It could have been me : Proximity motivates disaster giving via counterfactuals. / Zagefka, Hanna.

In: International Journal of Nonprofit and Voluntary Sector Marketing, 07.09.2017.

Research output: Contribution to journalArticle

E-pub ahead of print

Abstract
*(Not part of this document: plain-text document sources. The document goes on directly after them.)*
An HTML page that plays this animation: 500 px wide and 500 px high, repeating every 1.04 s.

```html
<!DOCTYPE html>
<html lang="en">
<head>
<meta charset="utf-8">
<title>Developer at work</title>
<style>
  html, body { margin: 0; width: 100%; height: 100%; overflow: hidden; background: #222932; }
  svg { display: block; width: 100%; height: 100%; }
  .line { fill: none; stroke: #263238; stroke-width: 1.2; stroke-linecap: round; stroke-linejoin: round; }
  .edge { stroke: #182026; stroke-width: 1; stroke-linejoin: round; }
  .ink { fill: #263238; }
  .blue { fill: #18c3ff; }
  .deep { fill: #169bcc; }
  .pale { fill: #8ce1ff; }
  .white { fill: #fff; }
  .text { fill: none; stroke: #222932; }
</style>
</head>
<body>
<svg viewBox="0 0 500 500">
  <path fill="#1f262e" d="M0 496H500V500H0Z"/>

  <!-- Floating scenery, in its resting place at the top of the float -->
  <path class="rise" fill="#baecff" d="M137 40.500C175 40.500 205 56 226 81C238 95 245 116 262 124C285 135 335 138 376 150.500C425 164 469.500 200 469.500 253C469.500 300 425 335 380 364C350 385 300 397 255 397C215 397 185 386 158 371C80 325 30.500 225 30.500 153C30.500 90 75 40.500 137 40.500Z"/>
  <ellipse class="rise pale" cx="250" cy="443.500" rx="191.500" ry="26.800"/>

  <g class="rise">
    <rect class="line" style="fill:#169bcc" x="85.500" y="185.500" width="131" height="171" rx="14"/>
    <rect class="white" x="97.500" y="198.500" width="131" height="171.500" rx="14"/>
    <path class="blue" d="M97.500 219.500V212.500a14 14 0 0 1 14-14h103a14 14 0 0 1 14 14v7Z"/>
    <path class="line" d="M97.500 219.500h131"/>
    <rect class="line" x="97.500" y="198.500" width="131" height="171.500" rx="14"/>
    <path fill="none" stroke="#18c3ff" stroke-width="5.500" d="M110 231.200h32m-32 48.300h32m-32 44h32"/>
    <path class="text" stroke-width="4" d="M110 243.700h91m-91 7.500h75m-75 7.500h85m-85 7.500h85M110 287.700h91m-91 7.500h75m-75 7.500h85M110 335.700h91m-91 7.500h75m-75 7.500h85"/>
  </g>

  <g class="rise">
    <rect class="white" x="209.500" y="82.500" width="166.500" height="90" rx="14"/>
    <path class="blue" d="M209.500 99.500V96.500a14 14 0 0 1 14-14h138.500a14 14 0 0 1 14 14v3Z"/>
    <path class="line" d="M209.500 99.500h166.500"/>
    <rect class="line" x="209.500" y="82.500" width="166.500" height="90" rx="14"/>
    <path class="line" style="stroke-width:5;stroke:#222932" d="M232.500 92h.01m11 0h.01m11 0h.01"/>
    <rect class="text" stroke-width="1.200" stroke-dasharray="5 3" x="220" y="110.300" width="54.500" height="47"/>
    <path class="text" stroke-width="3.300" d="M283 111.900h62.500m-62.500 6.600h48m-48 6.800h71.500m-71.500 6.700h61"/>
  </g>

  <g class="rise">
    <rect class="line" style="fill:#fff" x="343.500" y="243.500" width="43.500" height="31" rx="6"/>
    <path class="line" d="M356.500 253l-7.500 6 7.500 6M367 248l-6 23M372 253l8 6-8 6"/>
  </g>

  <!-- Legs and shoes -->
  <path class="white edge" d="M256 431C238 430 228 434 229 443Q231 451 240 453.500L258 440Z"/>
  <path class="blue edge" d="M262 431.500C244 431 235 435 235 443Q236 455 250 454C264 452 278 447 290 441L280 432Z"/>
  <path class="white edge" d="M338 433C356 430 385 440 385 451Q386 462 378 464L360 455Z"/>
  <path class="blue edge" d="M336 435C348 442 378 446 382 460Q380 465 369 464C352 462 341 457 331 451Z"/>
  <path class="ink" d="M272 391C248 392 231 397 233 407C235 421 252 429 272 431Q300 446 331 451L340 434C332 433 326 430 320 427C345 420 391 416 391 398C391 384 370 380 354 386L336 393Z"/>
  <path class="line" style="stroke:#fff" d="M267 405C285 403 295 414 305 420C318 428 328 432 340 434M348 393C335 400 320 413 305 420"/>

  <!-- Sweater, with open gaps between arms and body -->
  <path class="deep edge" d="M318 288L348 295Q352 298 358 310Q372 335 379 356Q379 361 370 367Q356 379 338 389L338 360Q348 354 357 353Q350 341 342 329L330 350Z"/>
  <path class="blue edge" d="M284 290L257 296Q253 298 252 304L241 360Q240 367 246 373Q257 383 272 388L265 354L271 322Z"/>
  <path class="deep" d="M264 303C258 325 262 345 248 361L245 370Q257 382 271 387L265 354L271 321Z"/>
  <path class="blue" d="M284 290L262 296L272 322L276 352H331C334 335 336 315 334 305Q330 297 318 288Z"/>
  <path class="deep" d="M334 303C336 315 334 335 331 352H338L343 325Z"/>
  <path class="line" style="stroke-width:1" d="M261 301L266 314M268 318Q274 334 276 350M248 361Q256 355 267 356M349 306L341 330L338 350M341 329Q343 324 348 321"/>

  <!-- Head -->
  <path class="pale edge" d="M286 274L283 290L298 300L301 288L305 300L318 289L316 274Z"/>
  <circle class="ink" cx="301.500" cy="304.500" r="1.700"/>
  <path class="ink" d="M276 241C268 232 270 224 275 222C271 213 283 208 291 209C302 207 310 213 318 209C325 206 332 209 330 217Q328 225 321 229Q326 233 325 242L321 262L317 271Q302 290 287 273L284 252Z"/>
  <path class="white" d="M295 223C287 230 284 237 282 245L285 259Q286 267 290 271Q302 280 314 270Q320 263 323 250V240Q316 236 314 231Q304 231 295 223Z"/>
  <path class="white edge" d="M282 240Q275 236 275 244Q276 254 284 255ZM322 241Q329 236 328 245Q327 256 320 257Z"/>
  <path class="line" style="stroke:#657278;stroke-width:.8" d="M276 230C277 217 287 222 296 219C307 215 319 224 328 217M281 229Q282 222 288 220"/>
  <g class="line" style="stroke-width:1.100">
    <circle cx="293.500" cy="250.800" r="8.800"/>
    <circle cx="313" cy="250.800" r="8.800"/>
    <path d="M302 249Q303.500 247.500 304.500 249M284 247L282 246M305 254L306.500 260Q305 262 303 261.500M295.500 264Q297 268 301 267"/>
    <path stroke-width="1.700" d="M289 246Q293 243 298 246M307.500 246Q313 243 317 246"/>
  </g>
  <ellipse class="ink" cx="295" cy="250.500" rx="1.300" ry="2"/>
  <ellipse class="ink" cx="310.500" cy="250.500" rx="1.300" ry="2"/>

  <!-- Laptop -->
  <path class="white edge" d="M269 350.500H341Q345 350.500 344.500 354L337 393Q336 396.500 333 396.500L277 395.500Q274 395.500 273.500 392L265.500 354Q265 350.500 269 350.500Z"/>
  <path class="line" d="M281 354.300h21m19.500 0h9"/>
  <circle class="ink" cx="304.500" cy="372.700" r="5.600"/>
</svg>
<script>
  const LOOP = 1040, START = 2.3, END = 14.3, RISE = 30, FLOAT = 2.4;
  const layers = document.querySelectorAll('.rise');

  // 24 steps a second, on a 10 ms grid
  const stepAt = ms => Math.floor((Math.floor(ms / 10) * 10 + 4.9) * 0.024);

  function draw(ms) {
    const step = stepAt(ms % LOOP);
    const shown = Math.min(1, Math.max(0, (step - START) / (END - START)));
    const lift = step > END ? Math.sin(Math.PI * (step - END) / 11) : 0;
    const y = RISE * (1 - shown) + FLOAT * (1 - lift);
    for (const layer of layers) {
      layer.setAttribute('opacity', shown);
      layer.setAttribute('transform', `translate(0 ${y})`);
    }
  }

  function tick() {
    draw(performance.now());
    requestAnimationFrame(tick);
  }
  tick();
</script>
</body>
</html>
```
Effects of physical proximity of potential donors to a disaster location were studied. Physical proximity increased counterfactual thoughts, that is, thoughts that the donors themselves might have suffered from the event if the circumstances had been a bit different. Counterfactuals, in turn, increased reported willingness to help the victims of the disaster. The same effects were found for hypothetical proximity, in the form of a desire to visit the impacted location before the disaster occurred. The pattern was consistent across five correlational and experimental studies, which focused on a range of real-life and fictitious disasters. The findings are important because they can explain why people and governments often dwell on relatively minor problems at home rather than thousands of people suffering and dying overseas. The findings also suggest an easy and cost-effective way of boosting donations to disaster victims.
Original languageEnglish
JournalInternational Journal of Nonprofit and Voluntary Sector Marketing
Early online date7 Sep 2017
DOIs
StateE-pub ahead of print - 7 Sep 2017
This open access research output is licenced under a Creative Commons Attribution-NonCommercial-NoDerivs 3.0 Unported License.

ID: 28390600